There are a million small details that go into the creation of a great fashion image. Once you get past casting, make-up, styling, lighting, teamwork and the other technical and pre and post-production issues, there is the movement of the garment, the gesture, the turn of a head, the gaze, the personality of the model, and the social and commercial concepts that the image define. A great portrait informs and entertains, but a fashion photograph engenders a much larger conversation.

Fashion will always have the ability to press and break boundaries. As our social mores change the envelope within which fashion exists changes as well. There will always be boundaries to push against, and designers and image makers willing to test those boundaries. This exploration does not always need to involve shock though, as companies such as Benneton, Kenneth Cole, and Prada have shown, fashion has an enormous capacity to address social issues in a diverse and intelligent manner.
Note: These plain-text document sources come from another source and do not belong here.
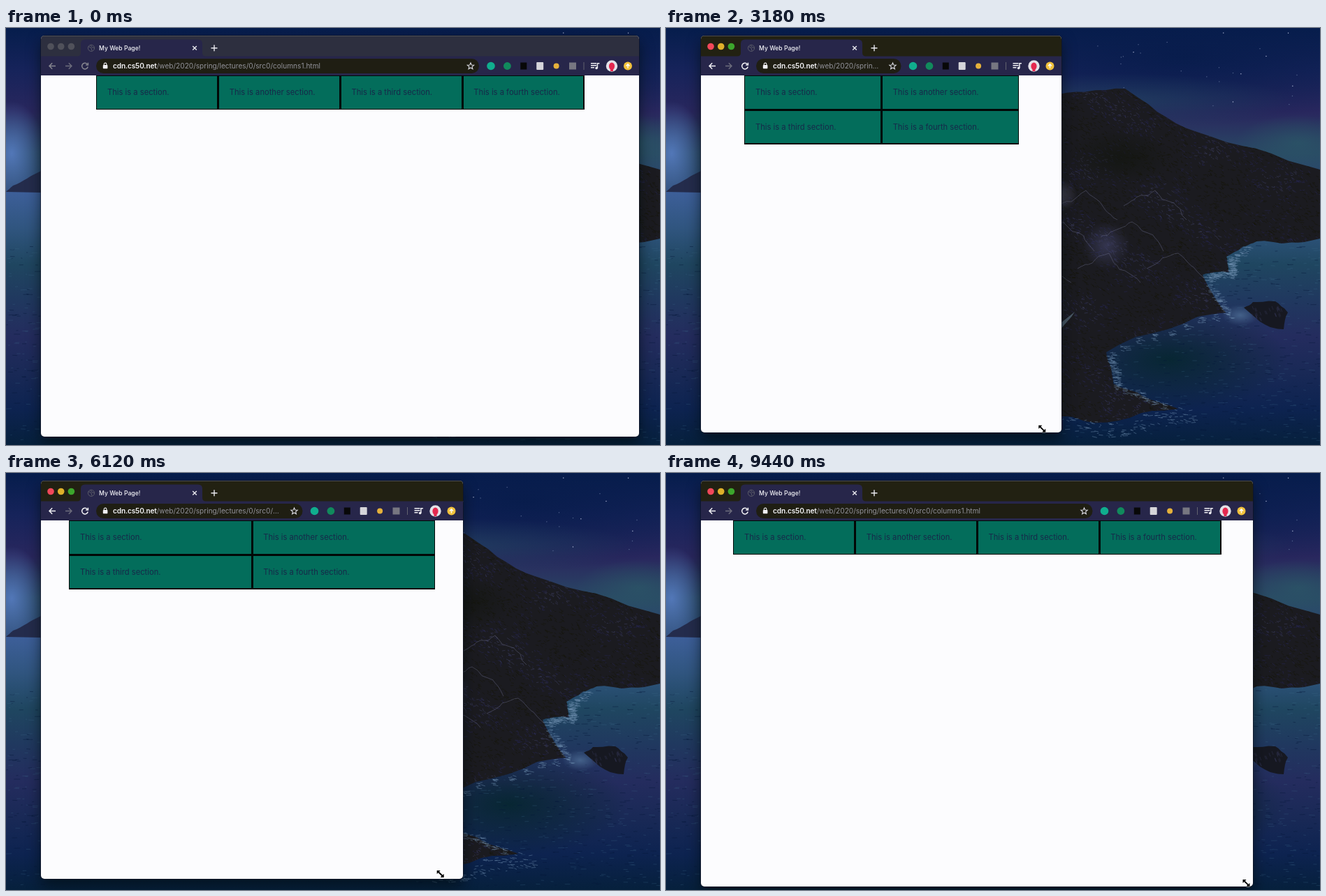
Animation, 936 px wide and 598 px high, one loop 9.46 s. Source, as an HTML page with a canvas:

```html
<!DOCTYPE html>
<html lang="en">
<head>
<meta charset="utf-8">
<title>Resizing columns</title>
<style>
html, body { margin: 0; width: 100%; height: 100%; overflow: hidden; background: #0b1c47; }
body { font-family: Inter, "Open Sans", sans-serif; }
#stage { position: relative; width: 936px; height: 598px; overflow: hidden; }
#wall, #cursor { position: absolute; left: 0; top: 0; }
#win {
  position: absolute; left: 50px; top: 10.5px; overflow: hidden;
  border-radius: 5px; background: #fcfcfe;
  box-shadow: 0 0 0 .6px #111322, 0 10px 20px rgba(0, 12, 14, .65);
}
#bar { position: absolute; left: 0; top: 0; }
#url {
  position: absolute; left: 103px; top: 35.5px; height: 16px; line-height: 16px;
  font-size: 10.1px; color: #92929a; white-space: nowrap;
  overflow: hidden; text-overflow: ellipsis;
}
#url b { font-weight: 600; color: #f6f6fa; letter-spacing: -.15px; }
#grid {
  position: absolute; top: 57.5px; display: grid; box-sizing: border-box;
  gap: 3px; padding: 1.4px; grid-auto-rows: 46.5px; background: #020706;
}
#grid div {
  padding-left: 14.6px; line-height: 46.5px; overflow: hidden; white-space: nowrap;
  font-size: 11.2px; background: #036d5b; color: #17294a;
}
</style>
</head>
<body>
<div id="stage">
  <canvas id="wall" width="936" height="598"></canvas>
  <div id="win">
    <svg id="bar" width="886" height="57.5" viewBox="50 10.5 886 57.5" fill="none">
      <rect id="strip" x="50" y="10" width="886" height="31"/>
      <path d="M50 11H936" stroke="#55565a" stroke-width=".8"/>
      <path d="M50 40H102Q107 40 107 35V22Q107 16 113 16H275Q281 16 281 22V35Q281 40 286 40H936V68H50Z" fill="#27264a"/>
      <g id="lights">
        <circle cx="64" cy="26" r="4.8"/>
        <circle cx="78.7" cy="26" r="4.8"/>
        <circle cx="93.4" cy="26" r="4.8"/>
      </g>
      <g stroke="#5a5b68">
        <circle cx="122" cy="28.3" r="4.6"/>
        <path d="M118 26l4 2 1 4M121 24l2 3 3 1"/>
      </g>
      <text x="133" y="31.4" font-size="8.6" font-weight="500" fill="#f4f4f8">My Web Page!</text>
      <g stroke="#e8e8ee" stroke-width="1.4">
        <path d="M267.2 25.5l5.6 5.6m0-5.6l-5.6 5.6"/>
        <path d="M293.5 28.3h9m-4.5-4.5v9"/>
      </g>
      <g id="nav" stroke-width="1.5">
        <path d="M71 54H62m4.2-4.2L62 54l4.2 4.2"/>
        <path d="M116.2 51.2A4.3 4.3 0 1 0 117.2 55M117.4 49.2v3.2h-3.2"/>
      </g>
      <path d="M85 54h9m-4.2-4.2L94 54l-4.2 4.2" stroke="#6d6d7c" stroke-width="1.4"/>
      <rect id="pill" x="129" y="43.5" height="21" rx="10.5" fill="#1f1e13"/>
      <rect x="138.8" y="52.6" width="6.6" height="5.2" rx=".8" fill="#f0f0f4"/>
      <path d="M140.3 53v-1.6a1.8 1.8 0 0 1 3.6 0V53" stroke="#f0f0f4" stroke-width="1.1"/>
      <path id="star" d="M0-4.6L1.3-1.5 4.7-1.2 2.1 1 2.9 4.3 0 2.5-2.9 4.3-2.1 1-4.7-1.2-1.3-1.5Z" stroke="#d6d6de" stroke-width="1.1"/>
      <g id="exts">
        <circle r="5.8" fill="#10ad8e"/>
        <circle r="5.4" fill="#118a5c"/>
        <rect x="-4.5" y="-5" width="9" height="10" fill="#080808"/>
        <rect x="-5" y="-5.5" width="10" height="11" rx="1" fill="#d5d5da"/>
        <circle r="4" fill="#e5b13b"/>
        <rect x="-5" y="-5" width="10" height="10" fill="#777781"/>
      </g>
      <g id="tail">
        <path d="M-79 48.5v11" stroke="#62626f"/>
        <path d="M-69 50.3h8M-69 53.3h8M-69 56.3h5M-59.6 57V50.3h3" stroke="#f0f0f4" stroke-width="1.5"/>
        <circle cx="-60.9" cy="57" r="1.8" fill="#f0f0f4"/>
        <circle cx="-39" cy="54" r="8.2" fill="#e3e2e8"/>
        <ellipse cx="-39" cy="54.3" rx="4.1" ry="5.3" fill="#e4284f"/>
        <path d="M-41 58h4v3.6h-4z" fill="#e4284f"/>
        <circle cx="-16" cy="54" r="6" fill="#f1c13c"/>
        <path d="M-16 57v-5.5m-2.5 2.5l2.5-2.7 2.5 2.7" stroke="#fff" stroke-width="1.4"/>
      </g>
    </svg>
    <div id="url"><b>cdn.cs50.net</b>/web/2020/spring/lectures/0/src0/columns1.html</div>
    <div id="grid">
      <div>This is a section.</div>
      <div>This is another section.</div>
      <div>This is a third section.</div>
      <div>This is a fourth section.</div>
    </div>
  </div>
  <svg id="cursor" width="14" height="14" viewBox="-7 -7 14 14">
    <path d="M-5-5H0L-1.7-3.1 3.1 1.7 5 0V5H0L1.7 3.1-3.1-1.7-5 0Z" fill="#000" stroke="#fff" paint-order="stroke"/>
  </svg>
</div>
<script>
const $ = id => document.getElementById(id);
const LOOP = 9460, LEFT = 50, TOP = 10.5, SCALE = .728, SLOT = 23.4, LAG = 38;

// Turning points of the drag: time, right edge, bottom edge
const TURNS = [[2346, 906, 586], [3600, 445, 578], [5600, 862, 601], [6640, 445, 563], [8040, 839.5, 593]];

function corner(t) {
  const i = TURNS.findIndex(turn => t < turn[0]);
  if (i <= 0) return TURNS.at(i).slice(1);
  const [t0, ...from] = TURNS[i - 1], [t1, ...to] = TURNS[i];
  const u = (t - t0) / (t1 - t0), ease = u * u * (3 - 2 * u);
  return from.map((v, k) => v + (to[k] - v) * ease);
}

function layout(right) {
  const width = right - LEFT, css = width / SCALE;
  const cols = css >= 992 ? 4 : css >= 576 ? 2 : 1;
  const limit = [960, 720, 540].find(w => css >= w + (w > 900 ? 32 : w > 700 ? 48 : 36));
  const box = limit ? limit * SCALE : width;
  const grid = $('grid').style;
  grid.gridTemplateColumns = `repeat(${cols}, 1fr)`;
  grid.width = box + 'px';
  grid.left = Math.ceil((width - box) / 2) + 'px';

  const hidden = Math.min(6, Math.max(0, Math.ceil((300 - (right - 229)) / SLOT)));
  const shift = right + hidden * SLOT, star = shift - 241;
  $('pill').setAttribute('width', star + 12 - 129);
  $('star').setAttribute('transform', `translate(${star} 54)`);
  $('url').style.width = star - 16 - 153 + 'px';
  [...$('exts').children].forEach((icon, i) => {
    icon.setAttribute('transform', `translate(${shift - 212 + i * SLOT} 54)`);
    icon.style.display = i < 6 - hidden ? '' : 'none';
  });
  $('tail').setAttribute('transform', `translate(${right} 0)`);
}

function setActive(on) {
  const colors = on ? ['#f2485a', '#dfb02a', '#3ca62c'] : Array(3).fill('#50515a');
  [...$('lights').children].forEach((c, i) => c.setAttribute('fill', colors[i]));
  $('strip').setAttribute('fill', on ? '#222112' : '#2d2f3f');
  $('nav').setAttribute('stroke', on ? '#f0f0f4' : '#85858f');
}

function paintWall() {
  const c = $('wall').getContext('2d');
  let seed = 7;
  const rnd = () => (seed = seed * 16807 % 2147483647) / 2147483647;
  const band = (y0, y1, ...colors) => {
    const g = c.createLinearGradient(0, y0, 0, y1);
    colors.forEach((color, i) => g.addColorStop(i / (colors.length - 1), color));
    c.fillStyle = g;
    c.fillRect(0, y0, 936, y1 - y0);
  };
  const glow = (x, y, rx, ry, color) => {
    c.save();
    c.translate(x, y);
    c.scale(rx, ry);
    const g = c.createRadialGradient(0, 0, 0, 0, 0, 1);
    g.addColorStop(0, color);
    g.addColorStop(1, color.slice(0, 7) + '00');
    c.fillStyle = g;
    c.fillRect(-1, -1, 2, 2);
    c.restore();
  };
  const dash = (x, y, dx, dy, color) => {
    c.strokeStyle = color;
    c.beginPath();
    c.moveTo(x, y);
    c.lineTo(x + dx, y + dy);
    c.stroke();
  };
  // Turns a few key points into a rugged outline
  const rugged = (text, rough, depth = 3) => {
    let points = text.split(' ').map(p => p.split(',').map(Number));
    while (depth--) points = points.flatMap((p, i) => {
      const q = points[i + 1];
      if (!q) return [p];
      const size = Math.hypot(q[0] - p[0], q[1] - p[1]) * rough;
      return [p, p.map((v, k) => (v + q[k]) / 2 + (rnd() - .5) * size)];
    });
    return points;
  };
  const shape = (points, fill) => {
    c.beginPath();
    points.forEach(p => c.lineTo(...p));
    c.closePath();
    c.fillStyle = fill;
    c.fill();
  };

  // sky
  band(0, 240, '#061d4c', '#16235a', '#29275e', '#294864', '#2c4a74');
  glow(740, 40, 330, 100, '#071c4bdd');
  glow(640, 105, 260, 40, '#25506588');
  glow(905, 165, 90, 40, '#2b5767bb');
  glow(8, 180, 48, 75, '#5277b8');
  for (let i = 0; i < 30; i++) {
    c.fillStyle = i % 4 ? '#55658f' : '#b8c0dc';
    c.fillRect(490 + rnd() * 440, rnd() * 120, 1.2, 1.2);
  }

  // sea
  band(235, 598, '#3d5f99', '#30557f', '#1f4660', '#20385f', '#242c5e', '#192956', '#0d2350', '#06203c');
  glow(720, 475, 170, 75, '#062630ee');
  for (let i = 0; i < 900; i++) {
    const x = rnd() < .12 ? rnd() * 50 : 560 + rnd() * 376;
    dash(x, 308 + rnd() * 285, 2 + rnd() * 7, rnd() - .5, i % 2 ? '#40708e40' : '#05173a70');
  }

  // land
  shape(rugged('0,235 10,226 50,205 50,236', .06), '#242c4c');
  const ridge = rugged('440,125 545,96 657,87 757,148 936,203', .09);
  const shore = rugged('936,302 845,306 802,328 806,350 768,354 801,408 630,465 640,510 733,546 600,564 440,545', .14);
  c.save();
  shape([...ridge, ...shore], '#1b1b20');
  c.clip();
  for (let i = 0; i < 9000; i++) {
    const x = 440 + rnd() * 496, y = 80 + rnd() * 490;
    const relief = Math.sin(x / 23 + 2 * Math.sin(y / 31)) + Math.sin(y / 17 - x / 37) + (rnd() - .5) * 2;
    const color = relief > 1.5 ? '#3b3d5e90' : relief > .2 ? '#26265099' : '#17170cb0';
    dash(x, y, 1 + rnd() * 4, rnd() * 5 - 1, color);
  }
  glow(650, 185, 75, 40, '#11140caa');
  glow(562, 240, 26, 24, '#5c5a72aa');
  glow(630, 312, 34, 34, '#44466e99');
  for (let i = 0; i < 7; i++) {
    const x = 490 + i * 33, y = 345 - i % 3 * 45;
    c.strokeStyle = '#686a8877';
    c.beginPath();
    rugged(`${x},${y} ${x + 45},${y - 22} ${x + 90},${y + 20}`, .25).forEach(p => c.lineTo(...p));
    c.stroke();
  }
  shape(rugged('585,407 545,459 482,509 525,455', .08), '#4a5a68');
  c.restore();

  // surf and rock
  for (let i = 12; i < shore.length; i++) {
    const [x, y] = shore[i], wide = x < 740 && y > 540 ? 22 : 9;
    for (let k = 0; k < 9; k++)
      dash(x + rnd() * wide, y + rnd() * wide, 2 + rnd() * 6, rnd() * 3 - 1, '#6f91b077');
  }
  glow(822, 412, 26, 15, '#5a7fa599');
  shape(rugged('827,401 840,393 872,392 890,408 884,432 850,421', .15, 2), '#161821');
  for (let i = 0; i < 30; i++) dash(838 + rnd() * 42, 398 + rnd() * 18, 2, 5, '#34365677');
}

function frame() {
  const t = Math.floor(performance.now() % LOOP / 20) * 20;
  const [right, bottom] = corner(t), [x, y] = corner(t + LAG);
  $('win').style.width = right - LEFT + 'px';
  $('win').style.height = bottom - TOP + 'px';
  layout(right);
  setActive(t >= 1700);
  $('cursor').style.transform = `translate(${x - 16}px, ${y - 12}px)`;
  $('cursor').style.visibility = t >= 1400 ? 'visible' : 'hidden';
  requestAnimationFrame(frame);
}

paintWall();
frame();
</script>
</body>
</html>
```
In terms of the freedom in fashion to explore, the essence of creativity is freedom. Without the ability to challenge one’s own boundaries one loses the chance to be truly creative. The beauty of fashion and fashion photography is that it allows its creators to indulge their creative capacity on so many levels. It is this freedom that has allowed for the creation of so many fashion images and campaigns that have endeared, challenged, and engaged us over the years, and what gives fashion photography its unique and powerful voice.